How federal budget woes impact state and local governments
With the Eurozone on its way down the austerity path and the European Central Bank (ECB) estimating two consecutive years of GDP contraction, all eyes were on the United States as it approached the Dec. 31, 2012, deadline to avert the automatic tax increases and spending cuts that would jump-start a 10-year plan to reduce its national deficit by $1.5 trillion. Whether or not an alternative to the deficit reduction plan is negotiated, state and local government budgets will be affected directly and indirectly.
The Pew Center on the States' November 2012 report, The Impact of the Fiscal Cliff on the States, points out that federal and state finances are closely linked. "When certain expiring tax provisions within the fiscal cliff are analyzed independently, they could increase state revenues," according to the Pew report, which lists these examples:
For at least 25 states and the District of Columbia, lower federal deductions would mean higher income taxed at the state level.
At least 30 states and the District of Columbia would see revenue increases because they have tax credits based on federal credits that would be reduced
Thirty-three states would collect more revenue as a result of changes in the estate tax.
However, for the six states that currently allow deduction of federal taxes, higher federal tax rates would translate into reduced state revenues.

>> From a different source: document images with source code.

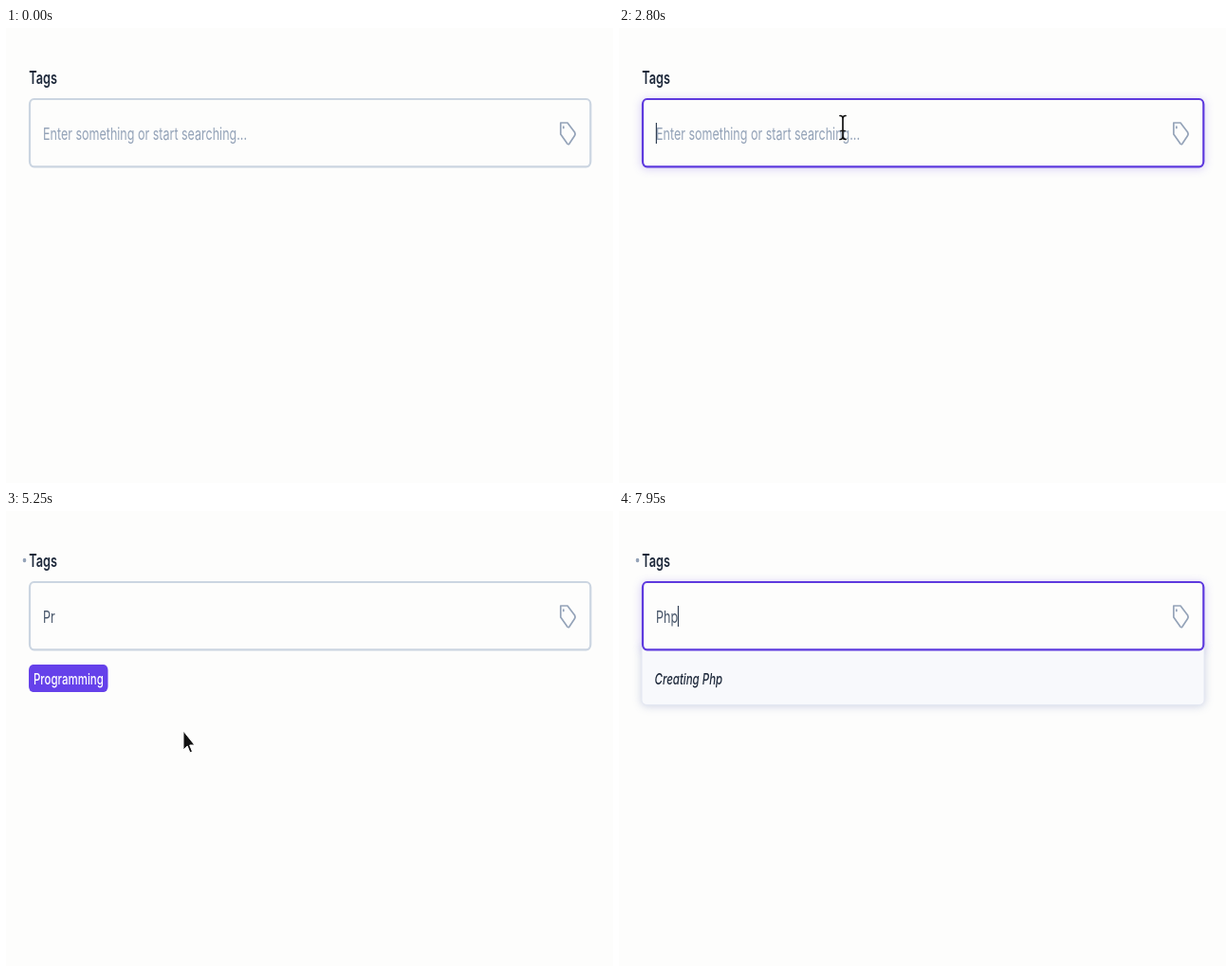
An HTML page that plays this animation: 640 px wide and 480 px high, repeating every 8000 ms.

```html
<!DOCTYPE html>
<html lang="en">
<head>
<meta charset="utf-8">
<title>Tags input</title>
<style>
  html, body { margin: 0; width: 100%; height: 100%; overflow: hidden; background: #fdfdfc; }
  svg { display: block; width: 100vw; height: 100vh; }
  text { font-family: Inter, Roboto, sans-serif; font-size: 16.4px; font-weight: 500; fill: #1e293b; white-space: pre; }
  .label { font-size: 18.2px; font-weight: 600; }
  .field { font-size: 17.9px; font-weight: 400; fill: #475569; }
  .hint { fill: #94a3b8; }
  .new { font-style: italic; }
  .chip { fill: #fff; }
</style>
</head>
<body>
<svg viewBox="0 0 640 480" preserveAspectRatio="none">
  <defs>
    <filter id="blur" x="-10%" y="-40%" width="120%" height="180%"><feGaussianBlur stdDeviation="5"/></filter>
    <filter id="soft" x="-10%" y="-40%" width="120%" height="180%"><feGaussianBlur stdDeviation="4"/></filter>
  </defs>
  <rect width="640" height="480" fill="#fdfdfc"/>

  <g id="chip">
    <ellipse cx="19.5" cy="52" rx="1.8" ry="2.2" fill="#94a3b8"/>
    <rect x="24" y="162" width="83.5" height="29" rx="4.5" ry="6" fill="#6541ea"/>
    <g transform="translate(29 183) scale(.7 1)"><text class="chip">Programming</text></g>
  </g>

  <rect id="glow" x="23" y="75" width="595" height="74" rx="6" fill="#6a4ee0" filter="url(#blur)"/>

  <g id="menu">
    <rect id="menuGlow" x="23" y="140" width="595" rx="6" fill="#8f9bc4" opacity=".4" filter="url(#soft)"/>
    <rect id="menuBox" x="24" y="140" width="593" rx="5" fill="#f8f9fc" stroke="#e4e8f2"/>
    <rect id="hover" x="27" y="219" width="586" height="38" rx="4" fill="#eff3f6"/>
    <path id="rule" d="M34 207H607" stroke="#cbd5e1" stroke-width="2"/>
    <g transform="translate(37.5 183) scale(.7 1)"><text id="create" class="new"></text></g>
    <g transform="translate(37.5 244) scale(.7 1)"><text id="item0"></text></g>
    <g transform="translate(37.5 284) scale(.7 1)"><text id="item1"></text></g>
  </g>

  <g transform="translate(24.3 59) scale(.7 1)"><text class="label">Tags</text></g>
  <rect id="box" x="25" y="75" width="591.3" height="71.3" rx="4.5" ry="5.5" fill="#fdfdfc" stroke-width="2.2"/>
  <g transform="translate(39 118) scale(.7 1)">
    <text id="hint" class="field hint">Enter something or start searching...</text>
    <text id="value" class="field"></text>
  </g>
  <rect id="caret" y="100" width="1.2" height="22" fill="#334155"/>
  <g fill="none" stroke="#94a3b8" stroke-width="1.7" stroke-linejoin="round">
    <path d="M584.8 100H592L599.6 110Q600.6 112 599.6 113.6L593.8 122.2Q593 123.3 592 122.2L584.8 112Z"/>
    <path d="M587.8 104V105.4" stroke-linecap="round"/>
  </g>

  <path id="beam" d="M-3-12.5Q0-12.5 0-9.5Q0-12.5 3-12.5M0-9.5V9.5M-3 12.5Q0 12.5 0 9.5Q0 12.5 3 12.5M-2 3.5H2"
    fill="none" stroke="#111" stroke-width="1.7" stroke-linecap="round"/>
  <path id="arrow" d="M0 0V20L4.2 16L7 23L9.5 21.8L6.7 15H12Z" fill="#111" stroke="#fff"/>
  <g id="hand" stroke="#111" stroke-width="1.4" stroke-linejoin="round" stroke-linecap="round">
    <path fill="#fff" d="M-2.7 1.2Q-1.6-1.4 .2 .8L2.2 8.8Q3.6 6.6 5 8.8Q6.8 7 7.9 9.6Q10.2 8.8 10.6 12V17Q10.2 20 8.8 21.8V25H-.2V22.6L-5.4 14.4Q-5.6 11-3 12.4L-.6 14.6Z"/>
    <path fill="none" d="M1.8 15V20.5M4.4 15V20.5M7 15V20.5"/>
  </g>
</svg>

<script>
const LOOP = 8000;
const $ = id => document.getElementById(id);
const set = (id, attrs) => { for (const k in attrs) $(id).setAttribute(k, attrs[k]); };
const show = (id, on) => set(id, { visibility: on ? 'visible' : 'hidden' });
const ramp = (t, from, length) => Math.min(1, Math.max(0, (t - from) / length));
const ease = p => p * p * (3 - 2 * p);
const blend = (a, b, p) => a.map((v, i) => Math.round(v + (b[i] - v) * p));

const IDLE = [203, 213, 225], HOVER = [148, 163, 184], FOCUS = [94, 58, 222];

// [start, value]; the last entry already started applies
const TYPED = [[0, ''], [2850, 'P'], [3300, 'Pr'], [6850, 'P'], [7500, 'Ph'], [7800, 'Php']];
const LIST = [[0, ['Programming', 'Sports']], [3450, ['Programming']], [6900, ['Sports']], [7750, []]];
const at = (steps, t) => steps.filter(s => s[0] <= t).pop();

// [time, x, y]
const PATH = [[100, 300, 495], [850, 245, 112], [1500, 236, 105], [4250, 236, 105],
  [4750, 187, 232], [5250, 187, 232], [5700, 163, 108], [8000, 163, 108]];

function pointer(t) {
  const i = Math.max(1, PATH.findIndex(p => p[0] >= t));
  const [t0, x0, y0] = PATH[i - 1], [t1, x1, y1] = PATH[i];
  const p = ease(ramp(t, t0, t1 - t0));
  return [x0 + (x1 - x0) * p, y0 + (y1 - y0) * p];
}

function draw(t) {
  const [typedAt, value] = at(TYPED, t);
  const items = at(LIST, t)[1];
  const [x, y] = pointer(t);
  const inBox = y > 74 && y < 147;

  const focused = t >= 1750 && t < 5050 || t >= 5850;
  const focus = ramp(t, 1750, 150) - ramp(t, 5050, 150) + ramp(t, 5870, 150);
  const menu = ramp(t, 2900, 150) - ramp(t, 5050, 150) + ramp(t, 5890, 150);
  const hover = ramp(t, 780, 150) - ramp(t, 4450, 100) + ramp(t, 5550, 100);

  // Field
  const rest = blend(IDLE, HOVER, hover);
  set('box', { stroke: `rgb(${blend(rest, FOCUS, focus * focus)})` });
  set('glow', { opacity: .25 * Math.sqrt(focus) });
  $('value').textContent = value;
  show('hint', !value);
  const blinkFrom = Math.max(typedAt, t < 5850 ? 1750 : 5850);
  show('caret', focused && (t - blinkFrom) % 1000 < 500);
  set('caret', { x: 38.8 + (value ? $('value').getComputedTextLength() * .7 : 0) });
  show('chip', t >= 5050);

  // Suggestions
  const bottom = items.length ? 225 + 40 * items.length : 204.5;
  set('menu', { opacity: menu });
  set('menuBox', { height: bottom - 140 });
  set('menuGlow', { height: bottom - 138 });
  $('create').textContent = 'Creating ' + value;
  $('item0').textContent = items[0] || '';
  $('item1').textContent = items[1] || '';
  show('rule', items.length > 0);

  // Pointer
  const shown = t >= 100 && t < 2850 || t >= 4250 && t < 6850;
  const onMenu = t < 5200 && t > 4250 && y >= 147;
  show('hover', onMenu && y > 215);
  show('beam', shown && inBox);
  show('hand', shown && onMenu);
  show('arrow', shown && !inBox && !onMenu);
  for (const id of ['beam', 'hand', 'arrow']) set(id, { transform: `translate(${x} ${y})` });
}

const start = performance.now();
function tick() {
  draw((performance.now() - start) % LOOP);
  requestAnimationFrame(tick);
}
tick();
</script>
</body>
</html>
```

Federal spending cuts in grant dollars (about 18 percent), procurement, salaries, wages and defense stand to impact some states more than others.
Federal grants account for 5 to 10 percent of state revenues (6.6 percent is the average).
Federal non-defense spending on procurement, salaries and wages, when compared to state gross domestic product (GDP), is almost 20 percent of the DC-Maryland-Virginia GDP. The next top 4 states impacted by non-defense spending are Hawaii (16 percent), Alaska (13 percent), New Mexico (13 percent) and Kentucky (10 percent). The national average is 5.3 percent of GDP.
Federal defense spending on procurement, salaries and wages is nearly 15 percent of Hawaii's GDP, and a major factor in other states, too, including Alaska (11 percent), DC-Maryland-Virginia (10 percent), Kentucky (8 percent) and Alabama (7 percent). The national average is 3.5 percent of GDP.
The above highlights the direct impact of the various tax elements associated with the fiscal cliff. The broader implications of indirect effects are less clear and thereby provide the greater cause for uncertainty and concern. The Pew report observes that if all of the tax increases and spending cuts are allowed to take place, the impact on individuals and the economy could "significantly overwhelm any of the direct impacts."
Where does that leave us? Barring the fiscal cliff, economists predicted an economic growth rate for 2013 of 3 to 3.5 percent. As it stood at year-end, growth would be curtailed to a net of about 2 percent, prolonging an already slow period of recovery. The trade-off to cuts and higher taxes today is a future of even greater federal deficits and debt servicing as a percentage of annual spending. At the end of 2012, the U.S. federal debt was $16.3 trillion, 102 percent of annual GDP, and a level not seen since World War II. Without correction, the U.S. is on course to compound its deficits at the rate of 4 to 6 percent per year.
While philosophical debate continues behind the scenes as to a meaningfully relevant level of debt, what the public, financial community and global community expect at this time is an indication of greater fiscal stability into the future. Well, as Yogi Berra put it, "It ain't over 'til it's over."
Brent Maas is Executive Director, Business Strategy & Relationships for NIGP: The Institute for Public Procurement. Email [email protected].
Deficit Reduction Resulting from FY13 "Fiscal Cliff"
|Scheduled revenue increases||$ Billion|
|Expiration of 2001, 2003, and 2009 tax cutsa||$225|
|Expiration of payroll tax cut||$85|
|Other expiring "tax extender" provisionsb||$65|
|Taxes included in the Affordable Care Act||$18|
|Subtotal, revenue increases||$393|
|Scheduled spending cuts*|
|Expiration of federal unemployment insurance benefits||$34|
|Expiration of Medicare "doc-fix"||$10|
|Subtotal, spending cuts||$98|
a Includes cuts to ordinary income and capital gains taxes, corporate income tax, estate tax and Alternative Minimum Tax (AMT) "patch"
b Tax credits for research and experimentation and enhanced deductions for certain business expenses
*NOTE: Spending figures reflect budget outlays (as opposed to budget authorization, which may be higher — as is the case with sequestration. Sequestration authorization is $109B, equally split between defense and non-defense budgets.)
Source: Congressional Budget Office, An Update to the Budget and Economic Outlook: Fiscal Years 2012 to 2022, August 2012 (box 2-1).
U.S. Budget Projections (Shown in US$ Billions)
|Compiled from actual and projected federal, state and local expense and revenue budget figures. www.usgovernmentspending.com and www.usgovernmentrevenue.com.|